In my dining experience, I’ve had the opportunity to have quite a few souffles, but in every case, it’s taken a considerable amount of time, and in every case, the server has either asked us while we initially ordered, or approached us mid-meal to ask us if we’d be trying the souffle for dessert. This way, after the entrees, the patrons don’t have to wait 30 minutes for their dessert to arrive.
On this evening, when we inquired about it, we were told that the chef was only preparing Chestnut Souffles on this evening, and that it would take 25 minutes. In our situation, because we had some wine to finish, it didn’t really bother us, but the staff has to be made aware that souffle offerings must be made to the diners at the beginning of the meal, or at least in the middle of the meal!
That said, the souffle at Santé was ideal in every way. It was puffed up high, and once the chestnut sauce was poured in, it still retained it’s shape and texture.
The bread was sturdy in texture but truly fluffy when you bit into it. Mixed in with the delicious creamy filling, this souffle was a perfect ending to the meal. We mixed it up (shown to the left) and every single bite was nothing short of divine. What was truly commendable about this was that with the bread portion of the souffle, the sauce was the ideal sweetness; not one bit too sweet or not sweet enough. The chestnut flavor was easily noted but not overpowering.
PERFECT. This might be one of the best things to ever hit these lips.
And despite having just complained about the server not having told us about this in advance, dare I say this was worth the wait. (Oh, and it got even worse when I saw him look at the amount of his tip as he was walking away from the table. Bad taste.)
I will often take up major issue with fine dining establishments paying no attention to the quality and taste of their coffee. Just as one expects outstanding food with exorbitant prices, one also expects a perfect ending to the meal as well – which, in most cases, would be the coffee.
Thankfully, Santé offers this. They get their beans from a local roaster, and offer it french press style, bringing out the true flavors of the beans. The coffee was served piping hot, the taste and flavor reigned supreme. We only ordered one cup of coffee, and the entire carafe was delivered to our table. Quite generous for only $3.
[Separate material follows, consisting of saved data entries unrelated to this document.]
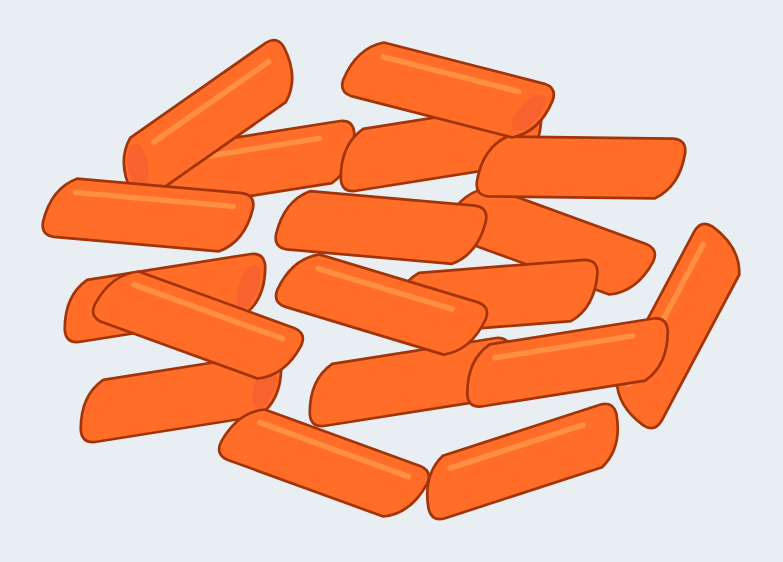
<!DOCTYPE html>
<html lang="en">
<head>
<meta charset="utf-8">
<title>Penne pieces</title>
<style>
:root {
  --background: #e8eef2;
  --pasta: #ff6d29;
  --outline: #a2340a;
  --shine: #ff8f42;
  --hollow: #f8622f;
}
html, body { margin: 0; height: 100%; overflow: hidden; background: var(--background); }
svg { display: block; width: 783px; height: 562px; }
.tube { fill: var(--pasta); stroke: var(--outline); stroke-width: 2.7; stroke-linejoin: round; }
.shine { fill: none; stroke: var(--shine); stroke-width: 5.5; stroke-linecap: round; }
.hollow { fill: var(--hollow); }
</style>
</head>
<body>
<svg viewBox="0 0 783 562" role="img" aria-label="A scattered pile of orange penne tubes">
  <defs>
    <path id="tube" class="tube" d="M-74 -30H92Q105 -29 104 -16Q99 18 74 30H-92Q-105 29 -104 16Q-99 -18 -74 -30Z"/>
    <path id="shine" class="shine" d="M-71 -16H69"/>
    <path id="shine-long" class="shine" d="M-74 -16H84"/>
    <ellipse id="hollow" class="hollow" cx="84" cy="2" rx="10" ry="23" transform="rotate(27 84 2)"/>
    <g id="plain-penne"><use href="#tube"/></g>
    <g id="shiny-penne"><use href="#tube"/><use href="#shine"/></g>
    <g id="glossy-penne"><use href="#tube"/><use href="#shine-long"/></g>
    <g id="hollow-penne"><use href="#tube"/><use href="#hollow"/></g>
  </defs>

  <rect width="783" height="562" fill="var(--background)"/>

  <g id="lower-layer">
    <use href="#shiny-penne" transform="translate(254 165) rotate(-9)"/>
    <use href="#plain-penne" transform="translate(441 147) rotate(-9)"/>
    <use href="#plain-penne" transform="translate(550 241) rotate(20)"/>
    <use href="#plain-penne" transform="translate(495 297) rotate(-4.5)"/>
    <use href="#hollow-penne" transform="translate(165 298) rotate(-9)"/>
    <use href="#hollow-penne" transform="translate(181 398) rotate(-9)"/>
    <use href="#plain-penne" transform="translate(410 382) rotate(-9)"/>
    <use href="#glossy-penne" transform="translate(678 326) rotate(-62)"/>
  </g>

  <g id="upper-layer">
    <g transform="translate(208 120) rotate(-35)">
      <use href="#tube"/>
      <use href="#hollow" transform="rotate(180)"/>
      <path class="shine" d="M-57 -13H83"/>
    </g>
    <use href="#plain-penne" transform="translate(581 167.5) rotate(0.7)"/>
    <g transform="translate(448 90) rotate(14.4)">
      <use href="#hollow-penne"/>
      <use href="#shine"/>
    </g>
    <use href="#glossy-penne" transform="translate(148 215) rotate(5)"/>
    <use href="#plain-penne" transform="translate(381 227.5) rotate(5)"/>
    <use href="#shiny-penne" transform="translate(381.5 304.5) rotate(16.8)"/>
    <use href="#glossy-penne" transform="translate(198 325) rotate(20)"/>
    <use href="#shiny-penne" transform="translate(567.5 362.5) rotate(-9)"/>
    <use href="#glossy-penne" transform="translate(324 463) rotate(20)"/>
    <use href="#shiny-penne" transform="translate(522.5 461.5) rotate(-18)"/>
  </g>
</svg>
</body>
</html>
Santé only earned their Michelin star this year, and I think it’s well-deserved. The food was excellent for the most part, and the ambience is nice and spacious. The wine list was chock full of Napa and Sonoma wines, and the service, while they tried too hard, erred on the side of too much rather than too little. Besides, it just wasn’t my cup of tea; others may appreciate the “thank you — no thank YOU” interchange.
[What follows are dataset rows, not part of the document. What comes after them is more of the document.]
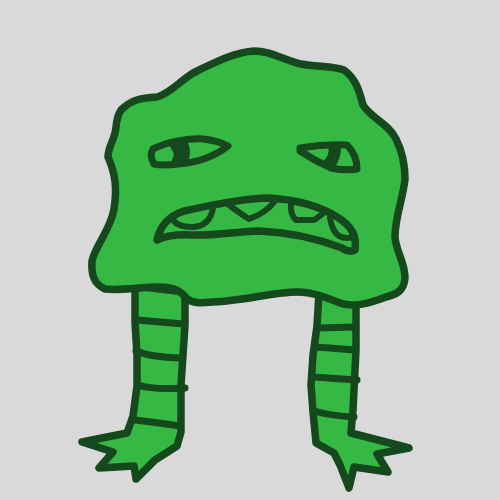
<!DOCTYPE html>
<html lang="en">
<head>
<meta charset="utf-8">
<title>Green monster</title>
<style>
:root { --backdrop: #d9d9d9; --skin: #36b944; --ink: #15481c; }
html, body { margin: 0; height: 100%; overflow: hidden; background: var(--backdrop); }
svg { display: block; width: 500px; height: 500px; }
.monster { fill: var(--skin); stroke: var(--ink); stroke-width: 7.5; stroke-linecap: round; stroke-linejoin: round; }
.stripes { fill: none; stroke-width: 7; }
.eye { stroke-width: 7; }
.pupil { fill: var(--ink); stroke: none; }
.teeth { stroke-width: 6; }
</style>
</head>
<body>
<svg viewBox="0 0 500 500" role="img" aria-label="Grumpy green monster with striped legs">
  <rect width="500" height="500" fill="var(--backdrop)"/>
  <g class="monster">
    <g id="left-leg">
      <path d="M135 286 L135 322 L137 355 L137 386 L133 416 L127 433 L82 442 L113 452 L99 468 L134 466 L136 479 L155 460 L177 446 L181 432 L181 385 L185 325 L185 292 Z"/>
      <path class="stripes" d="M137 320 L184 324 M136 351 Q150 357 181 358 M138 385 Q152 390 185 388 M135 420 Q160 423 180 426"/>
    </g>
    <g id="right-leg">
      <path d="M319 292 L317 326 L313 355 L311 385 L313 412 L316 443 L334 453 L340 465 L349 488 L354 467 L388 472 L377 454 L409 448 L351 433 L353 410 L356 350 L356 302 Z"/>
      <path class="stripes" d="M317 328 L355 327 M316 347 L355 350 M313 377 L357 380 M314 411 Q332 416 354 417"/>
    </g>
    <path id="body" d="M121 110 C132 99 142 98 157 97 C172 93 182 78 197 71 C218 61 236 52 254 51 C272 51 283 60 301 64 C317 67 333 66 344 70 C355 78 359 89 363 105 C371 118 389 124 396 139 C402 151 405 164 405 179 C403 199 395 217 395 237 C396 252 405 262 405 278 C404 290 398 294 386 297 C370 303 354 308 340 303 C325 297 312 292 297 292 C273 292 244 301 213 302 C203 303 195 304 187 299 C181 291 174 287 158 287 C140 287 121 291 105 289 C94 284 91 275 92 261 C95 246 111 229 114 209 C117 190 116 175 108 157 C108 146 115 140 116 127 Q117 116 121 110 Z"/>
    <g id="left-eye">
      <path class="eye" d="M153 149 C169 141 190 138 204 139 Q219 141 228 146 C211 159 193 163 178 164 Q162 166 154 164 Q149 155 153 149 Z"/>
      <path class="pupil" d="M168 143 L187 141 Q193 152 187 163 L171 163 L174 154 Z"/>
    </g>
    <g id="right-eye">
      <path class="eye" d="M300 148 Q324 144 347 145 Q357 155 357 169 Q344 171 331 168 Q315 161 300 151 Z"/>
      <path class="pupil" d="M328 146 L341 144 Q342 158 334 168 L321 163 Q331 156 328 146 Z"/>
    </g>
    <g id="mouth">
      <path d="M157 240 C160 226 169 216 184 211 C212 205 240 199 267 198 C296 199 322 207 337 217 C352 226 357 236 355 250 Q349 253 342 248 C313 237 286 232 259 231 C231 232 214 236 192 235 Q168 234 157 240 Z"/>
      <g class="teeth" fill="none">
        <path d="M174 221 Q178 227 193 227 Q210 226 213 208"/>
        <path d="M229 205 Q241 214 249 219 Q266 213 275 201"/>
        <path d="M291 203 Q290 215 296 220 L314 220 Q322 215 325 211"/>
        <path d="M330 218 Q332 231 339 236 Q347 240 355 236"/>
      </g>
    </g>
  </g>
</svg>
</body>
</html>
We were told that they would be closing for renovations starting today, January 2nd, and would remain closed for 10 days. They earned the star, and I suppose they intend to do an overhaul to the location and menu in order to ensure they retain it, if not add stars by next year. Given the taste of the food at Santé, I think they might actually accomplish this. I would only be too thrilled to go back once they reopen.
Santé is inside the Fairmont Sonoma Mission Inn at the address of 100 Boyes Blvd in Sonoma. Complimentary valet parking is offered to all hotel guests and restaurant patrons. You can reserve a table on OpenTable with a credit card.
Addictive Factor: 9/10
Overall Rating: 9.1/10
Grace Keh is the author of "Food Lovers' Guide to San Francisco" and the critic, editor and photographer behind San Francisco Food. In her regular day job, she consults for corporate clients in marketing and event strategy. Once the sun sets, she's on the hunt for great food in what she considers to be one of the world's greatest cities, San Francisco.